◆ Task prompt ◆
Go through the records below and report each line with "drawTooltip" in it.

------------

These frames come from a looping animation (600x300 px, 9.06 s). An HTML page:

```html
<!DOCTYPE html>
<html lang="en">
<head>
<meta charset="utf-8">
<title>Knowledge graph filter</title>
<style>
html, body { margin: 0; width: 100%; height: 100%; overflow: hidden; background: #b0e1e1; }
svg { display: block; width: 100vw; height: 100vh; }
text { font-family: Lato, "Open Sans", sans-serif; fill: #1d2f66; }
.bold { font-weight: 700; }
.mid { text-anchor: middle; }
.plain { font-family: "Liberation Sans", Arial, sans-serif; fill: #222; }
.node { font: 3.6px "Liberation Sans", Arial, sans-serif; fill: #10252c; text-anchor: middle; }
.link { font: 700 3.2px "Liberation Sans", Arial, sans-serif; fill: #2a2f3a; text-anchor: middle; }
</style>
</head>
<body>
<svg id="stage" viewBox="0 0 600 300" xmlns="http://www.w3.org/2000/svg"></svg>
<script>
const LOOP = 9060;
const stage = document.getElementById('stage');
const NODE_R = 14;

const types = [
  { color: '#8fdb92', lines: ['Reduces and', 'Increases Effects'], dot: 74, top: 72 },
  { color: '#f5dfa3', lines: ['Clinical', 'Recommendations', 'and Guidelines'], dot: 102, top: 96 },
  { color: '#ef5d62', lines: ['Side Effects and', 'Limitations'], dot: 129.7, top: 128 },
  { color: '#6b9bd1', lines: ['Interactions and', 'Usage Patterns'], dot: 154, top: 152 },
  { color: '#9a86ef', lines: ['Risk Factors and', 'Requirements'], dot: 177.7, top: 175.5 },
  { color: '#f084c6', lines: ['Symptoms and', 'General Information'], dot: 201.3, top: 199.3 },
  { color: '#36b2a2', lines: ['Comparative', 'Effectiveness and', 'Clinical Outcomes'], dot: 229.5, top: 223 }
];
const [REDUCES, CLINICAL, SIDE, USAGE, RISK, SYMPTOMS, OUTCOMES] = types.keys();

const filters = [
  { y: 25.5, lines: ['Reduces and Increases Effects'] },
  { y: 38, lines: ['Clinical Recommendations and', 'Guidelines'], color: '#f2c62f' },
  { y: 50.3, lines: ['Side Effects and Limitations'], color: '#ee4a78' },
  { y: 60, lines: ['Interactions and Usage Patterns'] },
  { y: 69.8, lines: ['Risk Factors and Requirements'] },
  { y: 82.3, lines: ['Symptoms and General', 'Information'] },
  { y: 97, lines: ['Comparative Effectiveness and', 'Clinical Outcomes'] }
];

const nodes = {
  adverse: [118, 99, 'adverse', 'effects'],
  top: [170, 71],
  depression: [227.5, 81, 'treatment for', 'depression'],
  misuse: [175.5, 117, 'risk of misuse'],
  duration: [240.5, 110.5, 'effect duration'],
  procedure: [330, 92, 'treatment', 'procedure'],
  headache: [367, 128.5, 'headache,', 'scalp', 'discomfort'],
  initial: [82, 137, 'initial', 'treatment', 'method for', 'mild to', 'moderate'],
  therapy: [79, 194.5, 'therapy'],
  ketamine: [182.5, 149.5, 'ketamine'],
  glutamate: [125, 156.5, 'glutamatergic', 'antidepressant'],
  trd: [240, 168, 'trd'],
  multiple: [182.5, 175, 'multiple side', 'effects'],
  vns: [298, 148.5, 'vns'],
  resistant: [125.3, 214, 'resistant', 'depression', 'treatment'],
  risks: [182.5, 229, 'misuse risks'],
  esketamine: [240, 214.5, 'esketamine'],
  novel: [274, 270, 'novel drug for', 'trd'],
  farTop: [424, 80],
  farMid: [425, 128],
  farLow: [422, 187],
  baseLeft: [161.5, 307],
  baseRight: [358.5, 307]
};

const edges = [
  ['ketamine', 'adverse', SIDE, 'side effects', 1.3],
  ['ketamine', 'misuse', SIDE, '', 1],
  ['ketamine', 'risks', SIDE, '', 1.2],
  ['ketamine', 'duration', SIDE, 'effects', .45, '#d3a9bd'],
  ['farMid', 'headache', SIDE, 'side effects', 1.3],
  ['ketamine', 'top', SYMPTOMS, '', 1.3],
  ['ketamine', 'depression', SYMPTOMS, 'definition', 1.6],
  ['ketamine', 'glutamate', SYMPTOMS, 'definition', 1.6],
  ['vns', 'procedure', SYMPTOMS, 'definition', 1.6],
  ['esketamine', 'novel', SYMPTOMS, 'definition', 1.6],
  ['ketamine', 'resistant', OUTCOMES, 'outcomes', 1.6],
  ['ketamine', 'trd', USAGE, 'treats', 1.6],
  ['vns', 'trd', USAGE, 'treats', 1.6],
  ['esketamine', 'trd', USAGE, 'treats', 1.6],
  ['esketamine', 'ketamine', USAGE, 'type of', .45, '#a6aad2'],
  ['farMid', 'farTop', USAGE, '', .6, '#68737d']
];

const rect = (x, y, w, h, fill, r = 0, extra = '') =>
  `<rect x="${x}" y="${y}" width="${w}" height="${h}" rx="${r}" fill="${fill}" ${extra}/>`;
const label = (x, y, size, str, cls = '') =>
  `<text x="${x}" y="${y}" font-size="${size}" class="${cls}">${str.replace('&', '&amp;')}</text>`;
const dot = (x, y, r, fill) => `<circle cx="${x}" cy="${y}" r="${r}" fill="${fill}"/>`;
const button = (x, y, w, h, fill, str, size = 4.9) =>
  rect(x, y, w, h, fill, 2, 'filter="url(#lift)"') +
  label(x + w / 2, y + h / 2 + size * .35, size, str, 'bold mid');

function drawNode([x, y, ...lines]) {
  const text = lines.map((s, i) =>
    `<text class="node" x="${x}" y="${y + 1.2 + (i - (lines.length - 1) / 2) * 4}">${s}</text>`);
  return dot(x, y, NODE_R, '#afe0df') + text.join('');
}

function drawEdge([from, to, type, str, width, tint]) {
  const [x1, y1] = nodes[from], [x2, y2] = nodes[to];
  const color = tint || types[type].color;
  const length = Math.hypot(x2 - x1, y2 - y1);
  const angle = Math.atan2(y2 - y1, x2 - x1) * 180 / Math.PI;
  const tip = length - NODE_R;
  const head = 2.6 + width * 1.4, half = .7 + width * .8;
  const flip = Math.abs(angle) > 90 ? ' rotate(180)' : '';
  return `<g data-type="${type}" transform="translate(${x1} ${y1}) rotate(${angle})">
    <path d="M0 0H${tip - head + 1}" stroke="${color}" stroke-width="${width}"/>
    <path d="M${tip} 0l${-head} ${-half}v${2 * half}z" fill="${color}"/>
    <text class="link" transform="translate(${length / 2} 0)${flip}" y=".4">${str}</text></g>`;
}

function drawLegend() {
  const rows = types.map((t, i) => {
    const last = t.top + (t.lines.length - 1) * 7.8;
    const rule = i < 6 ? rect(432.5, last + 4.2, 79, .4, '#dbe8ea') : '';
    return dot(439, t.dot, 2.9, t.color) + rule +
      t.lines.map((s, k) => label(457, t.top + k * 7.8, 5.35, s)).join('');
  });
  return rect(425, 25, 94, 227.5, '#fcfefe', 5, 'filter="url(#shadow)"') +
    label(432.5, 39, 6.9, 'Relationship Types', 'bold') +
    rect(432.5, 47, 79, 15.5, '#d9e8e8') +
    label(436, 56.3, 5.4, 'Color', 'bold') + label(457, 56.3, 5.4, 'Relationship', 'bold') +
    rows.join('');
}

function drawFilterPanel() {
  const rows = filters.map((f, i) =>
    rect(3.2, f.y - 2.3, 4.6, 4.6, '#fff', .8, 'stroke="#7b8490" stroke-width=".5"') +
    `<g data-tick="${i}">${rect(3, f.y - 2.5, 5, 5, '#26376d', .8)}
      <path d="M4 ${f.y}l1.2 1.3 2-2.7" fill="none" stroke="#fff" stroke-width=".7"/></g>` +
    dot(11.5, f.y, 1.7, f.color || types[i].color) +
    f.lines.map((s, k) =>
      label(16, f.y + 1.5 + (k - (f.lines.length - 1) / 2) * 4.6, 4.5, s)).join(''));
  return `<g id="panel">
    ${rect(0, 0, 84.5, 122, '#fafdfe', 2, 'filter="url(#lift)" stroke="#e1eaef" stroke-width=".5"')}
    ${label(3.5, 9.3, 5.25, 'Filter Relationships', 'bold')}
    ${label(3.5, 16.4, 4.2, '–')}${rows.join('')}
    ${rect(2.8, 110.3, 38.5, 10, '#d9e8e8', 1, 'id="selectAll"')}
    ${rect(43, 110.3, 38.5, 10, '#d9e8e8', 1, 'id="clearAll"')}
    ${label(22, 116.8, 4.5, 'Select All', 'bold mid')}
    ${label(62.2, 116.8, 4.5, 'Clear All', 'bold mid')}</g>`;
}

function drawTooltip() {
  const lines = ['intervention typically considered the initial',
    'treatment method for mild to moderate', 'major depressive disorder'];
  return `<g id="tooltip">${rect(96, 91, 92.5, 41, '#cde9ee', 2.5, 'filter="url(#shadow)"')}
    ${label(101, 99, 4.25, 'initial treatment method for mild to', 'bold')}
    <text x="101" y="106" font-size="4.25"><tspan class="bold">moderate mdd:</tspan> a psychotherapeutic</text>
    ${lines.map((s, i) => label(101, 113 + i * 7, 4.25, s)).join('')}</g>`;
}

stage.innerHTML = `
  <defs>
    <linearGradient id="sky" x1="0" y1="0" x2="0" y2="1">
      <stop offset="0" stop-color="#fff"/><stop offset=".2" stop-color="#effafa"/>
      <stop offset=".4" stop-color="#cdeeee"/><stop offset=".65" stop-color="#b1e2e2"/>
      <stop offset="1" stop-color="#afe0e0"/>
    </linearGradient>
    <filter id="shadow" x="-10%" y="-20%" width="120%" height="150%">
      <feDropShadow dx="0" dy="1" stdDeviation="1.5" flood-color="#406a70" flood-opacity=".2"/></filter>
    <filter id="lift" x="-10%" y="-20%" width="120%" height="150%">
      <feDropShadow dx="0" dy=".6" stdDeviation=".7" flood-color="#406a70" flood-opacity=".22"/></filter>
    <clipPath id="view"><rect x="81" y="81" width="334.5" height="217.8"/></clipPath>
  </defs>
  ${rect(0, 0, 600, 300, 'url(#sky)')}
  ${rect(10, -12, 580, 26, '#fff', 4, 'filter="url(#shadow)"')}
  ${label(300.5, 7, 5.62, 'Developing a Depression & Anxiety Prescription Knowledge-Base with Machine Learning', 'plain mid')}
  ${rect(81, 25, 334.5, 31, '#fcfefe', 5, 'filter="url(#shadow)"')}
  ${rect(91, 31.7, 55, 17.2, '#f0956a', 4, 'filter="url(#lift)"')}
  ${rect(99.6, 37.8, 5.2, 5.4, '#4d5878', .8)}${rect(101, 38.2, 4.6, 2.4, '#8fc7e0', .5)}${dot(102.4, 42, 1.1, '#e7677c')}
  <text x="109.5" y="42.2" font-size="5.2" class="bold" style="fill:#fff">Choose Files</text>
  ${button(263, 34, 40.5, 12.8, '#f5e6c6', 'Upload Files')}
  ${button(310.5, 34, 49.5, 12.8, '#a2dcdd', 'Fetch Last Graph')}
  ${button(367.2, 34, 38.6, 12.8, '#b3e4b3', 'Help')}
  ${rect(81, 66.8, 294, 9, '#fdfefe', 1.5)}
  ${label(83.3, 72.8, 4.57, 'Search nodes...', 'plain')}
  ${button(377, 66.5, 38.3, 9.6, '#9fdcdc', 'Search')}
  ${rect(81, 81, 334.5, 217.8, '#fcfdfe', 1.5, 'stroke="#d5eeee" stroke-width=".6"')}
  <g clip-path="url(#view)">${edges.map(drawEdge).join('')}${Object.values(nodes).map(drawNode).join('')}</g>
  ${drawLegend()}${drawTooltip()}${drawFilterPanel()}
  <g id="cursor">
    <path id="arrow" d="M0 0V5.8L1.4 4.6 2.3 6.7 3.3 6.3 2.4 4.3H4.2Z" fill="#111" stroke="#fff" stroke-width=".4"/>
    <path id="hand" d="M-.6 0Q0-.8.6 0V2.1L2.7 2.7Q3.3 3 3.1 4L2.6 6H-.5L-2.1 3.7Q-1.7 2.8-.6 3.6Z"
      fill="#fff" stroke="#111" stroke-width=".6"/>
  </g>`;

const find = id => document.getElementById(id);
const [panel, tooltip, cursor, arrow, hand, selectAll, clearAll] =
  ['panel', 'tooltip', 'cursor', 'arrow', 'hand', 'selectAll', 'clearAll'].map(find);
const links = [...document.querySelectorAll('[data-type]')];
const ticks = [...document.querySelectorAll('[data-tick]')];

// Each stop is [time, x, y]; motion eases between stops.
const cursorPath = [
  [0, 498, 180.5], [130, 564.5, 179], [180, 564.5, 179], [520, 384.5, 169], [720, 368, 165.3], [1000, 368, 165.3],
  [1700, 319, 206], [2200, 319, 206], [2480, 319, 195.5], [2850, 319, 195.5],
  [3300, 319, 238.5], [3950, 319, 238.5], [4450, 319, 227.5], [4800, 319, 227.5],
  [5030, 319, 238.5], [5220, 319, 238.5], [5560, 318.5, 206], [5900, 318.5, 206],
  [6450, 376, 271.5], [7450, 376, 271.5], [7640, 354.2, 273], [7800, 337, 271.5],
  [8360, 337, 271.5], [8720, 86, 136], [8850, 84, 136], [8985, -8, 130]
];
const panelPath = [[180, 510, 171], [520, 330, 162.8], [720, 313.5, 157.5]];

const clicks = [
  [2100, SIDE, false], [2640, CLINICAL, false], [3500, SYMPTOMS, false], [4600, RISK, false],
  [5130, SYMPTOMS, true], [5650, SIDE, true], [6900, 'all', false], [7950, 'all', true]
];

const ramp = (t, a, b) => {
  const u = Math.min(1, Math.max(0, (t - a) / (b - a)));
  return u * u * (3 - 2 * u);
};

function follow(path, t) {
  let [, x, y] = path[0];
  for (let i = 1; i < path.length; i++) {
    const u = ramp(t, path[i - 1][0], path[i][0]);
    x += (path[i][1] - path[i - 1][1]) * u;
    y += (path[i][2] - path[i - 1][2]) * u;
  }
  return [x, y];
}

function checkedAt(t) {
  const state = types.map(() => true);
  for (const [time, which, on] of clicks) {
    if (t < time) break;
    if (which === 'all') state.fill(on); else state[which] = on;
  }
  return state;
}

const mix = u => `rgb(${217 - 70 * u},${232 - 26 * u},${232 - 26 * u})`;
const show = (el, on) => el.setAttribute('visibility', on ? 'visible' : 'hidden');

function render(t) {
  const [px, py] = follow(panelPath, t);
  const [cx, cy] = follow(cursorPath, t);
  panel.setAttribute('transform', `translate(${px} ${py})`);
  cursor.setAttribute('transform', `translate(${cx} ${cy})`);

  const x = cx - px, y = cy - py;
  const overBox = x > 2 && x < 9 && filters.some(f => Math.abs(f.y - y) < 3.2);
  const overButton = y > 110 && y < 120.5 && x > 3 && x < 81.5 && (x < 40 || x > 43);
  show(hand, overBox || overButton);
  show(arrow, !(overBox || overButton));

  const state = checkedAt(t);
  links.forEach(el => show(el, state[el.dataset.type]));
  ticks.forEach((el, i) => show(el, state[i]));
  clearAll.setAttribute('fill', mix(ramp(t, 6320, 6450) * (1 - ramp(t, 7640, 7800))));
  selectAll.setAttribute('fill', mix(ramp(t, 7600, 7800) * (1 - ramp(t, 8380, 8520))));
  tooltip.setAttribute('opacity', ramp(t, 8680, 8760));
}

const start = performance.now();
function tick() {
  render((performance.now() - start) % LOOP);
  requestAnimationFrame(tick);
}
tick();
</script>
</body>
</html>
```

------------

◆ Result of the exercise ◆
function drawTooltip() {
  ${drawLegend()}${drawTooltip()}${drawFilterPanel()}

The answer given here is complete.